▸ EXERCISE GOAL
Return the entries below verbatim. Pictures stay out.

# # # # # # #

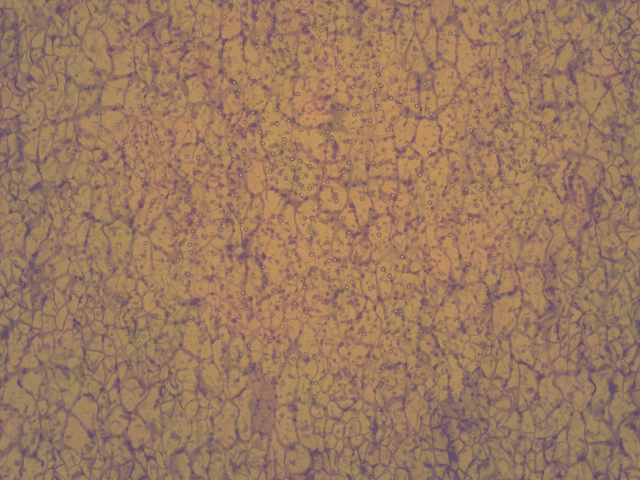
Give the GLSL for this texture, as a WebGL 1 fragment shader.

```glsl
precision highp float;
// Etched metal under a microscope: tan ground with plum specks, a broken net of
// upright grain boundaries, faint vertical streaks and tiny pale-cored pits.
// Cellular noise makes the net and pits, summed soft bumps make the rest.
uniform vec2 u_resolution;

vec3 hash3(vec2 cell) {
  vec3 q = fract(cell.xyx * vec3(0.1031, 0.1030, 0.0973));
  q += dot(q, q.yxz + 33.33);
  return fract((q.xxy + q.yzz) * q.zyx);
}

// Signed soft bumps, one per cell: zero mean, spread near 0.3
float bumps(vec2 p) {
  vec2 base = floor(p);
  float sum = 0.0;
  for (int j = -1; j <= 1; j++) {
    for (int i = -1; i <= 1; i++) {
      vec2 cell = base + vec2(float(i), float(j));
      vec3 h = hash3(cell);
      vec2 d = cell + h.xy - p;
      sum += (h.z * 2.0 - 1.0) * exp(-5.0 * dot(d, d));
    }
  }
  return sum;
}

// Nearest distance, gap to the second nearest, random id of the nearest
vec3 cells(vec2 p) {
  vec2 base = floor(p);
  float first = 9.0, second = 9.0, id = 0.0;
  for (int j = -1; j <= 1; j++) {
    for (int i = -1; i <= 1; i++) {
      vec2 cell = base + vec2(float(i), float(j));
      vec3 h = hash3(cell + 57.0);
      float d = length(cell + h.xy - p);
      if (d < first) {
        second = first;
        first = d;
        id = h.z;
      } else {
        second = min(second, d);
      }
    }
  }
  return vec3(first, second - first, id);
}

float boundary(vec2 p, float width) {
  return 1.0 - smoothstep(0.2 * width, width, cells(p).y);
}

void main() {
  vec2 uv = gl_FragCoord.xy / u_resolution;
  vec2 p = gl_FragCoord.xy / u_resolution.y + 3.0;

  // Lens falloff: strongest at the sides and along the bottom
  vec2 off = (uv - vec2(0.53, 0.62)) * vec2(1.75, 1.45);
  float falloff = smoothstep(0.15, 1.15, length(off));

  // Wobble the net so that boundaries curve
  vec2 warp = vec2(bumps(p * 38.0), bumps(p * 38.0 + 19.0)) * 0.011;
  warp += 0.005 * sin(p.yx * vec2(31.0, 43.0) + 2.0 * sin(p * 17.0));
  vec2 w = p + warp;

  // Grain boundaries, fading in and out
  float presence = smoothstep(-0.3, 0.35, bumps(p * vec2(15.0, 9.0)));
  float coarse = boundary(w * vec2(23.0, 13.0), 0.2) * (0.25 + 0.6 * presence);
  float fine = boundary(w * vec2(44.0, 31.0) + 7.0, 0.28);
  fine *= mix(0.2, 0.5, falloff) * (1.3 - presence);

  // Specks: crisp and small in the middle, broader and softer outward
  float small = bumps(p * 100.0) + 0.55 * bumps(p * 175.0);
  float broad = bumps(w * vec2(66.0, 52.0)) + 0.35 * bumps(p * 140.0);
  float specks = smoothstep(-0.05, 0.6, mix(small, broad, 0.65 * falloff));

  // Vertical streaks and wide uneven tone
  float streak = smoothstep(0.25, 0.85, bumps(w * vec2(75.0, 8.0)));
  float tone = bumps(p * vec2(19.0, 5.0)) + 0.7 * bumps(p * vec2(8.0, 6.0));
  float dark = 0.62 * specks + 0.65 * coarse + fine + 0.3 * streak + 0.13 * tone;
  dark = clamp(dark, 0.0, 1.15);

  vec3 tan_ground = vec3(0.735, 0.57, 0.375);
  vec3 plum = vec3(0.495, 0.365, 0.395);
  vec3 color = mix(tan_ground, plum, dark);

  // Pits: a dark rim around a pale core
  vec3 pit = cells(p * 42.0 + 11.0);
  float chosen = step(0.8, pit.z) * (1.0 - 0.7 * falloff);
  float rim = 1.0 - smoothstep(0.14, 0.28, pit.x);
  float core = 1.0 - smoothstep(0.04, 0.14, pit.x);
  color = mix(color, vec3(0.46, 0.35, 0.38), 0.7 * rim * chosen);
  color = mix(color, vec3(0.76, 0.67, 0.50), 0.8 * core * chosen);

  // Olive and rose tints, then cooler and dimmer toward the rim
  color += vec3(0.015, -0.012, 0.012) * bumps(p * 14.0 + 5.0);
  color += 0.022 * bumps(p * 210.0);
  color *= mix(vec3(1.02, 1.0, 0.98), vec3(0.85, 0.91, 1.0), falloff);
  gl_FragColor = vec4(color, 1.0);
}
```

# # # # # # #

▸ REPLY TO THE TASK
Give the GLSL for this texture, as a WebGL 1 fragment shader.

```glsl
precision highp float;
// Etched metal under a microscope: tan ground with plum specks, a broken net of
// upright grain boundaries, faint vertical streaks and tiny pale-cored pits.
// Cellular noise makes the net and pits, summed soft bumps make the rest.
uniform vec2 u_resolution;

vec3 hash3(vec2 cell) {
  vec3 q = fract(cell.xyx * vec3(0.1031, 0.1030, 0.0973));
  q += dot(q, q.yxz + 33.33);
  return fract((q.xxy + q.yzz) * q.zyx);
}

// Signed soft bumps, one per cell: zero mean, spread near 0.3
float bumps(vec2 p) {
  vec2 base = floor(p);
  float sum = 0.0;
  for (int j = -1; j <= 1; j++) {
    for (int i = -1; i <= 1; i++) {
      vec2 cell = base + vec2(float(i), float(j));
      vec3 h = hash3(cell);
      vec2 d = cell + h.xy - p;
      sum += (h.z * 2.0 - 1.0) * exp(-5.0 * dot(d, d));
    }
  }
  return sum;
}

// Nearest distance, gap to the second nearest, random id of the nearest
vec3 cells(vec2 p) {
  vec2 base = floor(p);
  float first = 9.0, second = 9.0, id = 0.0;
  for (int j = -1; j <= 1; j++) {
    for (int i = -1; i <= 1; i++) {
      vec2 cell = base + vec2(float(i), float(j));
      vec3 h = hash3(cell + 57.0);
      float d = length(cell + h.xy - p);
      if (d < first) {
        second = first;
        first = d;
        id = h.z;
      } else {
        second = min(second, d);
      }
    }
  }
  return vec3(first, second - first, id);
}

float boundary(vec2 p, float width) {
  return 1.0 - smoothstep(0.2 * width, width, cells(p).y);
}

void main() {
  vec2 uv = gl_FragCoord.xy / u_resolution;
  vec2 p = gl_FragCoord.xy / u_resolution.y + 3.0;

  // Lens falloff: strongest at the sides and along the bottom
  vec2 off = (uv - vec2(0.53, 0.62)) * vec2(1.75, 1.45);
  float falloff = smoothstep(0.15, 1.15, length(off));

  // Wobble the net so that boundaries curve
  vec2 warp = vec2(bumps(p * 38.0), bumps(p * 38.0 + 19.0)) * 0.011;
  warp += 0.005 * sin(p.yx * vec2(31.0, 43.0) + 2.0 * sin(p * 17.0));
  vec2 w = p + warp;

  // Grain boundaries, fading in and out
  float presence = smoothstep(-0.3, 0.35, bumps(p * vec2(15.0, 9.0)));
  float coarse = boundary(w * vec2(23.0, 13.0), 0.2) * (0.25 + 0.6 * presence);
  float fine = boundary(w * vec2(44.0, 31.0) + 7.0, 0.28);
  fine *= mix(0.2, 0.5, falloff) * (1.3 - presence);

  // Specks: crisp and small in the middle, broader and softer outward
  float small = bumps(p * 100.0) + 0.55 * bumps(p * 175.0);
  float broad = bumps(w * vec2(66.0, 52.0)) + 0.35 * bumps(p * 140.0);
  float specks = smoothstep(-0.05, 0.6, mix(small, broad, 0.65 * falloff));

  // Vertical streaks and wide uneven tone
  float streak = smoothstep(0.25, 0.85, bumps(w * vec2(75.0, 8.0)));
  float tone = bumps(p * vec2(19.0, 5.0)) + 0.7 * bumps(p * vec2(8.0, 6.0));
  float dark = 0.62 * specks + 0.65 * coarse + fine + 0.3 * streak + 0.13 * tone;
  dark = clamp(dark, 0.0, 1.15);

  vec3 tan_ground = vec3(0.735, 0.57, 0.375);
  vec3 plum = vec3(0.495, 0.365, 0.395);
  vec3 color = mix(tan_ground, plum, dark);

  // Pits: a dark rim around a pale core
  vec3 pit = cells(p * 42.0 + 11.0);
  float chosen = step(0.8, pit.z) * (1.0 - 0.7 * falloff);
  float rim = 1.0 - smoothstep(0.14, 0.28, pit.x);
  float core = 1.0 - smoothstep(0.04, 0.14, pit.x);
  color = mix(color, vec3(0.46, 0.35, 0.38), 0.7 * rim * chosen);
  color = mix(color, vec3(0.76, 0.67, 0.50), 0.8 * core * chosen);

  // Olive and rose tints, then cooler and dimmer toward the rim
  color += vec3(0.015, -0.012, 0.012) * bumps(p * 14.0 + 5.0);
  color += 0.022 * bumps(p * 210.0);
  color *= mix(vec3(1.02, 1.0, 0.98), vec3(0.85, 0.91, 1.0), falloff);
  gl_FragColor = vec4(color, 1.0);
}
```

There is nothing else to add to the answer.